+++ Given data

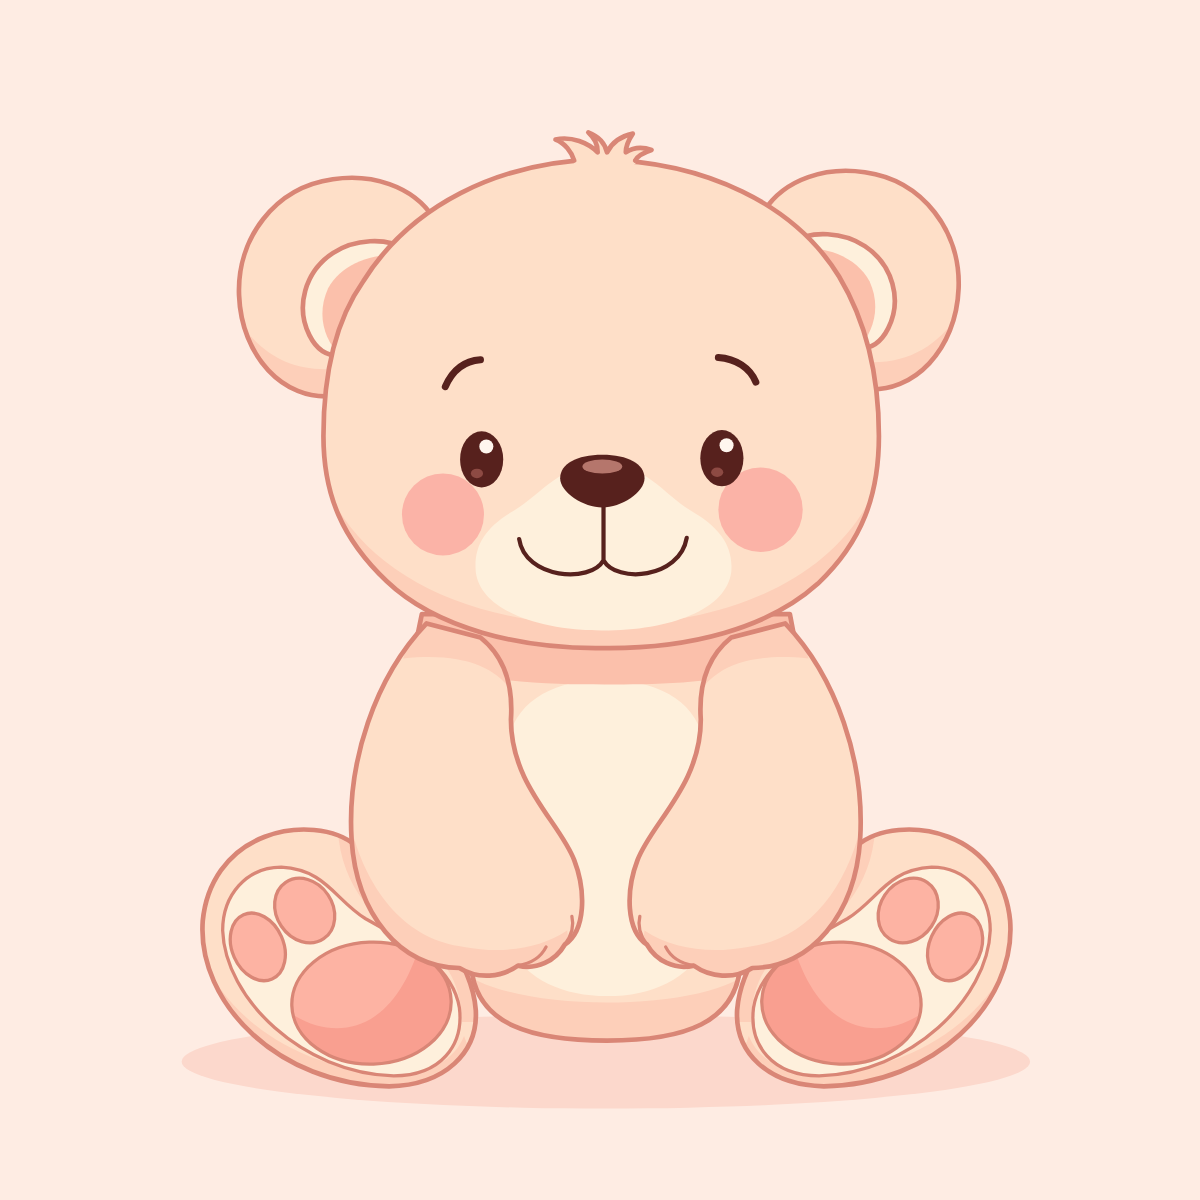
<!DOCTYPE html>
<html lang="en">
<head>
<meta charset="utf-8">
<title>Sitting teddy bear</title>
<style>
:root {
  --backdrop: #feece3;
  --shadow: #fcd8cc;
  --fur: #fedfc8;
  --fur-shade: #fdcfb9;
  --fur-deep: #fbc0ab;
  --cream: #fef0dc;
  --outline: #d98676;
  --pad: #fdb3a3;
  --pad-shade: #f99f90;
  --blush: #fbb3a7;
  --cocoa: #57211d;
  --nose-shine: #b5766c;
}
html, body { margin: 0; width: 1200px; height: 1200px; overflow: hidden; background: var(--backdrop); }
.artwork { display: block; width: 1200px; height: 1200px; }
.line { fill: none; stroke: var(--outline); stroke-width: 2; stroke-linecap: round; stroke-linejoin: round; }
.thin { stroke-width: 1.4; }
.fur { fill: var(--fur); }
.fur-shade { fill: var(--fur-shade); }
.fur-deep { fill: var(--fur-deep); }
.cream { fill: var(--cream); }
.pad { fill: var(--pad); }
.pad-shade { fill: var(--pad-shade); }
.blush { fill: var(--blush); }
.cocoa { fill: var(--cocoa); }
.face-line { fill: none; stroke: var(--cocoa); stroke-width: 1.8; stroke-linecap: round; stroke-linejoin: round; }
.brow { stroke-width: 3; }
</style>
</head>
<body>
<svg class="artwork" viewBox="0 0 512 512" role="img" aria-label="A smiling peach teddy bear sitting down">
  <defs>
    <path id="head-shape" d="M257 276.500C222 277 186 268 165 248C146 230 138 211 138 186C138 159 143 137 155 120C175 88 212 69 256 68C301 69 339 87 358 118C370 138 375 160 375 186C375 211 368 231 349 249C328 268 294 277 257 276.500Z"/>
    <path id="ear-shape" d="M185 93C176 79 158 74 142 76.500C117 80 101 102 102 126C103 152 121 171 142 169L170 150Z"/>
    <path id="inner-ear-shape" d="M173 106.500C165 101 151 102 142 108C130 116 126 131 132 143C135 149 139 152 146 152L162 140Z"/>
    <path id="torso-shape" d="M180 262L337 262L350 330L316 410C315 437 291 444 259 444C228 444 203 438 201 412L166 330Z"/>
    <path id="arm-shape" d="M182 266C160 289 148 325 150 358C152 390 171 413 196 413C204 418 214 417 221 412C229 414 237 410 241 403C250 397 250 380 245 367C239 351 218 335 218 307C219 292 215 280 205 272Z"/>
    <path id="foot-shape" d="M152 361C143 353 126 352 113 357C97 363 88 377 86.500 393C84 428 119 463 166 463.500C190 463 204 449 203 431C202 418 196 408 190 400L165 375Z"/>
    <path id="sole-shape" d="M120 370C105 370 95 382 95 397C96 426 129 458 168 459C188 459 198 446 196 430C193 411 172 401 156 392C143 384 139 371 120 370Z"/>
    <ellipse id="big-pad-shape" rx="34" ry="26" transform="translate(158.500 428) rotate(-2)"/>
    <ellipse id="upper-toe-shape" rx="12" ry="14.500" transform="translate(130 388.500) rotate(-34)"/>
    <ellipse id="lower-toe-shape" rx="11" ry="15" transform="translate(110 404) rotate(-24)"/>

    <clipPath id="head-clip"><use href="#head-shape"/></clipPath>
    <clipPath id="ear-clip"><use href="#ear-shape"/></clipPath>
    <clipPath id="inner-ear-clip"><use href="#inner-ear-shape"/></clipPath>
    <clipPath id="torso-clip"><use href="#torso-shape"/></clipPath>
    <clipPath id="arm-clip"><use href="#arm-shape"/></clipPath>
    <clipPath id="foot-clip"><use href="#foot-shape"/></clipPath>
    <clipPath id="big-pad-clip"><use href="#big-pad-shape"/></clipPath>

    <g id="ear">
      <use href="#ear-shape" class="fur"/>
      <path class="fur-shade" clip-path="url(#ear-clip)" d="M98 130C108 150 124 160 146 157L150 175L98 175Z"/>
      <use href="#inner-ear-shape" class="cream"/>
      <path class="fur-deep" clip-path="url(#inner-ear-clip)" d="M176 109C160 107 146 112 140 123C135 134 138 145 146 153L170 145Z"/>
      <use href="#inner-ear-shape" class="line"/>
      <use href="#ear-shape" class="line"/>
    </g>

    <g id="arm">
      <use href="#arm-shape" class="fur"/>
      <g clip-path="url(#arm-clip)">
        <path class="fur-shade" d="M148 345C154 378 172 401 198 404C214 407 230 405 242 397L245 420L148 420Z"/>
        <path class="fur-shade" d="M178 262L222 268L221 300C215 286 200 278 172 281Z"/>
      </g>
      <use href="#arm-shape" class="line"/>
      <path class="line thin" d="M221 412C227 411 231 408 233 404M241 403C244 399 245 395 244 391"/>
    </g>

    <g id="foot">
      <use href="#foot-shape" class="fur"/>
      <g clip-path="url(#foot-clip)">
        <path class="fur-shade" d="M144 352C145 378 160 394 178 402C190 408 197 420 197 436L212 436L212 385L165 352Z"/>
        <path class="fur-shade" d="M84 402C94 434 128 457 168 458C184 458 194 452 198 442L208 470L84 470Z"/>
      </g>
      <use href="#sole-shape" class="cream"/>
      <use href="#sole-shape" class="line thin"/>
      <use href="#big-pad-shape" class="pad"/>
      <path class="pad-shade" clip-path="url(#big-pad-clip)" d="M122 431C143 446 169 441 180 400L200 400L200 462L122 462Z"/>
      <use href="#upper-toe-shape" class="pad"/>
      <use href="#lower-toe-shape" class="pad"/>
      <use href="#big-pad-shape" class="line thin"/>
      <use href="#upper-toe-shape" class="line thin"/>
      <use href="#lower-toe-shape" class="line thin"/>
      <use href="#foot-shape" class="line"/>
    </g>

    <g id="eye">
      <ellipse class="cocoa" rx="9.200" ry="12"/>
      <circle cx="2" cy="-5.500" r="3" fill="#fff6ee"/>
      <ellipse cx="-2" cy="6" rx="2.600" ry="2" fill="#8d4a43"/>
    </g>
  </defs>

  <rect width="512" height="512" fill="var(--backdrop)"/>
  <ellipse cx="258.500" cy="453" rx="181" ry="20" fill="var(--shadow)"/>

  <g id="torso">
    <use href="#torso-shape" class="fur"/>
    <g clip-path="url(#torso-clip)">
      <path class="fur-shade" d="M195 412C212 433 306 433 322 412L322 450L195 450Z"/>
      <path class="cream" d="M258 290C238 290 221 298 217 315C214 345 208 375 216 402C224 418 240 425 259 425C278 425 294 418 302 402C309 375 303 345 300 315C296 298 279 290 258 290Z"/>
      <path class="fur-deep" d="M180 260H337V281C312 292 282 292 258 292C235 292 206 292 180 281Z"/>
    </g>
    <use href="#torso-shape" class="line"/>
  </g>

  <g id="feet">
    <use href="#foot"/>
    <use href="#foot" transform="translate(517.500 0) scale(-1 1)"/>
  </g>

  <g id="arms">
    <use href="#arm"/>
    <use href="#arm" transform="translate(517 0) scale(-1 1)"/>
  </g>

  <g id="ears">
    <use href="#ear"/>
    <use href="#ear" transform="translate(511 -3) scale(-1 1)"/>
  </g>

  <g id="head">
    <use href="#head-shape" class="fur"/>
    <g clip-path="url(#head-clip)">
      <path class="fur-shade" d="M134 190C142 236 188 266 257 267C326 266 371 236 379 190L379 285L134 285Z"/>
      <path class="cream" d="M257 198C239 198 231 211 219 218C207 225 202 233 203 244C205 260 229 269 257 269C286 269 310 260 312 244C313 233 307 225 295 218C283 211 276 198 257 198Z"/>
    </g>
    <use href="#head-shape" class="line"/>
    <path class="fur" d="M245 70C244 65 241 61 237 59.500C244 58 251 61 255 65C255 61 253.500 59 251 56.500C255 58 258 61 259 65C261 61 265 58 270 57C268 60 267 62 267 65C270 63 274 62.500 278 64C275 65 272 67 271 70Z"/>
    <path class="line" d="M245 68.500C244 65 241 61 237 59.500C244 58 251 61 255 65C255 61 253.500 59 251 56.500C255 58 258 61 259 65C261 61 265 58 270 57C268 60 267 62 267 65C270 63 274 62.500 278 64C275 65 272 66.500 271 68.500"/>
  </g>

  <g id="face">
    <circle class="blush" cx="189" cy="219.500" r="17.500"/>
    <circle class="blush" cx="324.500" cy="217.500" r="18"/>
    <path class="face-line brow" d="M190 165C193 158 198 154 205 153.500"/>
    <path class="face-line brow" d="M306.500 152.500C314 153 320 157 322.500 163"/>
    <use href="#eye" x="205.500" y="196"/>
    <use href="#eye" x="308" y="195.500"/>
    <path class="face-line" d="M257.500 214V239M221.500 230C224 247 252 249 257.500 239C263 249 290 247 293 229.500"/>
    <path class="cocoa" d="M257 194C246 194 239 198 239 204C239 210 249 216.500 257 216.500C265 216.500 275 210 275 204C275 198 268 194 257 194Z"/>
    <ellipse cx="257" cy="199" rx="8.500" ry="3" fill="var(--nose-shine)"/>
  </g>
</svg>
</body>
</html>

++++++

Work task:
Determine the number of lines above that include the word "height"; the reply is that number only.

Exercise answer:
3